"I can't speak for anybody else, but I will never get over it. Ever, ever, ever," Gillespie said of the 3-2 loss to the
"In 1974 my [College of the Canyons] team was ahead, 15-2, in a game that put the winner in the state championship game. We lost, 21-15, to San Diego City after they had given up on the game and put all their subs in. There was a guy, whose name I will never forget, named Detroit Bugg, who did not even start the game for them. He came in and hit three three-run home runs. So, between 1974 and today, there have been about a half-dozen games, including that
"So, I will never forget it. Ever. I'll need to go full-on demented to forget it. And that's probably not that far off."
Perhaps as disheartening as the dramatic end to the season for members of the UCI program, was a late-season illness endured by Pat Shine, UCI's associate head coach and recruiting coordinator.
Shine, was diagnosed with dermatomyositis, a connective-tissue disease that sidelined him for eight games and limited his role in about a dozen other contests. Gillespie took over for Shine as the team's third base coach the final 23 games.
Shine, who dropped more than 20 pounds due to debilitating
And while his condition prompted him to bow out of a summer coaching commitment with the Compton-based Urban Youth Academy Barons, Gillespie said Shine has been spending full days working diligently in the UCI baseball office, and has been told he can look forward to a full return to his on-field duties next season.
"He is working, he looks good and he feels good," Gillespie said of Shine, who has been his right-hand man during a four-year tenure that represented Shine's second go-around as a UCI assistant. "And we expect him to keep getting better.

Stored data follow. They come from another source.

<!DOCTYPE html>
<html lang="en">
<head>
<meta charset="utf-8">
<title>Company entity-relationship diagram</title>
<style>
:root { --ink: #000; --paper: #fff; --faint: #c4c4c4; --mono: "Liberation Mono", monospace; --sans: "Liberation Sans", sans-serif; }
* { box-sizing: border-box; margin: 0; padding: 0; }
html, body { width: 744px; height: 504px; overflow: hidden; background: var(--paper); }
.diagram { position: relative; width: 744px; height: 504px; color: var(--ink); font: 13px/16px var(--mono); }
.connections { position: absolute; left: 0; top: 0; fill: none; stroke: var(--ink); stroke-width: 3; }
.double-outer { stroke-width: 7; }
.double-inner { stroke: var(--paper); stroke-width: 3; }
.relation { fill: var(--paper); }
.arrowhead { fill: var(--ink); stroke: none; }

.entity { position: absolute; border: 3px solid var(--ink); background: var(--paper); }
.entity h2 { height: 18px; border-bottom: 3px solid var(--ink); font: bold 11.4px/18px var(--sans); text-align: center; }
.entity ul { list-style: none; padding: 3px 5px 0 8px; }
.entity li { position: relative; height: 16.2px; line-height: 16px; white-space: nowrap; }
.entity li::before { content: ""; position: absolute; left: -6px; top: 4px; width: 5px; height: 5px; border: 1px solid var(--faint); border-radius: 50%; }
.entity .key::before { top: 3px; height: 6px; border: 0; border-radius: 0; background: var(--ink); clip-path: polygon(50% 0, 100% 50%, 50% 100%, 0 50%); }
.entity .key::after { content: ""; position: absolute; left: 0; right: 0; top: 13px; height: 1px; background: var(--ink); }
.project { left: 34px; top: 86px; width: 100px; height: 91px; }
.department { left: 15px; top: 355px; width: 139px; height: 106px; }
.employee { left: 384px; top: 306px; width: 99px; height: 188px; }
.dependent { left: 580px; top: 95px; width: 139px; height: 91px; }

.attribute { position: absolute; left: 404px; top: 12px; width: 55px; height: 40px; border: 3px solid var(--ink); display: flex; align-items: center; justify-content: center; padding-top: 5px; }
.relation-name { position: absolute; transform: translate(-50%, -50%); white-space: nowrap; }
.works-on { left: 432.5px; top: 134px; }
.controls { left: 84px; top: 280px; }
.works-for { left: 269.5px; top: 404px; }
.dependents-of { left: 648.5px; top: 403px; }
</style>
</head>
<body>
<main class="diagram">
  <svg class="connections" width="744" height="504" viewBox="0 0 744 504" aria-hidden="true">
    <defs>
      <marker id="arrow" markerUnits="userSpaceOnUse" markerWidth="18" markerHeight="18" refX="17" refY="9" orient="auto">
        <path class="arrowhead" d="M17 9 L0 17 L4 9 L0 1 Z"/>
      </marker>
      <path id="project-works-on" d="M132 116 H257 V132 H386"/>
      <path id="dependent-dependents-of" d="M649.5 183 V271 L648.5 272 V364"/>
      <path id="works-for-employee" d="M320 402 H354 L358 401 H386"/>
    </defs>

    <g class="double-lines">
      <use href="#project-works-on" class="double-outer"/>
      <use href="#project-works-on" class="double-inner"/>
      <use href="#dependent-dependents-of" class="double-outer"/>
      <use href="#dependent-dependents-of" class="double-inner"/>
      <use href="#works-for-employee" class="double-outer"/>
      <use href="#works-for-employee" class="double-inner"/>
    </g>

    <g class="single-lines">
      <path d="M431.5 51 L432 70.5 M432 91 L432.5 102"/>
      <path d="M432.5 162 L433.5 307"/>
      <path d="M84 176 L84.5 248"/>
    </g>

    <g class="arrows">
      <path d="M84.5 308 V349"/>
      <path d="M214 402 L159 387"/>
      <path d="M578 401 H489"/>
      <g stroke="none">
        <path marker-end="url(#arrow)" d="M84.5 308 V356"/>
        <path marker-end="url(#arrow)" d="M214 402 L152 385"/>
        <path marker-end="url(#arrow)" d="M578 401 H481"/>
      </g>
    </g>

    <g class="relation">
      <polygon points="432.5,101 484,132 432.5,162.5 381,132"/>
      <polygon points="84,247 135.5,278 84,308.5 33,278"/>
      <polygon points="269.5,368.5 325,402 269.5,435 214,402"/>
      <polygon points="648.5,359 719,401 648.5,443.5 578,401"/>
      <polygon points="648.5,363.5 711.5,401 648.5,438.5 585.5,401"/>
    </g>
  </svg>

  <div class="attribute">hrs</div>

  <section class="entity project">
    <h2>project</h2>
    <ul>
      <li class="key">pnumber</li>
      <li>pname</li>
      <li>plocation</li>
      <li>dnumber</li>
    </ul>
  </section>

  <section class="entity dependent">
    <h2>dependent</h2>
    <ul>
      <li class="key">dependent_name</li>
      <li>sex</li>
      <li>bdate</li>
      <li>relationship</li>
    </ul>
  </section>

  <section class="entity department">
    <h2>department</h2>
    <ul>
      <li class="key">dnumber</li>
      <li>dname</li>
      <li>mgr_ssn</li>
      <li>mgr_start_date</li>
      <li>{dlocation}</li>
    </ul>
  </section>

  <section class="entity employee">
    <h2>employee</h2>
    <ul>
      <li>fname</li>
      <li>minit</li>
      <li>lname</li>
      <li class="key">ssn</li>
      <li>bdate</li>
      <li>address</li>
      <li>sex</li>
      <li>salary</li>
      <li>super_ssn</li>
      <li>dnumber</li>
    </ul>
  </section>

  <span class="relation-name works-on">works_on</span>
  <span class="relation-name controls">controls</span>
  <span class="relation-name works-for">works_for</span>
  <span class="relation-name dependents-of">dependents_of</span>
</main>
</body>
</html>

The doctor has led him to believe he will get to the point where he can be real physical and have the thing managed."
Gillespie was happy to field a question about the strong inaugural season of UCI pitching coach Jason Dietrich, who stepped in after Ted Silva left after the 2010 season to take the same job at Loyola Marymount.
"I think he did a great job," Gillespie said of Dietrich, whose staff produced a 2.90 earned-run average and gave the 'Eaters their fourth straight Big West Conference Pitcher of the Year in All-American junior Matt Summers.
"The proof is in the proof," Gillespie said. "There were some challenges there [UCI lost its weekend starters and its closer, all three of whom had been All-Americans, after the 2010 campaign]. But you look at the improvement of Summers and [sophomore] Matt Whitehouse [who had surrendered 32 earned runs in 36 2/3 combined innings in 2010] and you look at how well freshmen [Andrew Thurman and Jimmy Litchfield] did and you see Jason really grew into the job."
Gillespie praised Cal State Fullerton's recent hiring of longtime Titans assistant Rick Vanderhook, who worked the past two seasons at UCLA under former UCI head man
Vanderhook takes over for Dave Serrano, another former UCI coach who departed Fullerton for Tennessee last month.
"I like him," Gillespie said of Vanderhook. "I've known him a long time and I'm glad for him. I can't hate Fullerton as much anymore."
Gillespie also commented on Serrano's move to Tennessee, which reportedly more than tripled his salary.
"I thought it was a no-brainer," Gillespie said of Serrano's decision. "It's life-changing money."
But Gillespie said Serrano will also face a strong test battling more established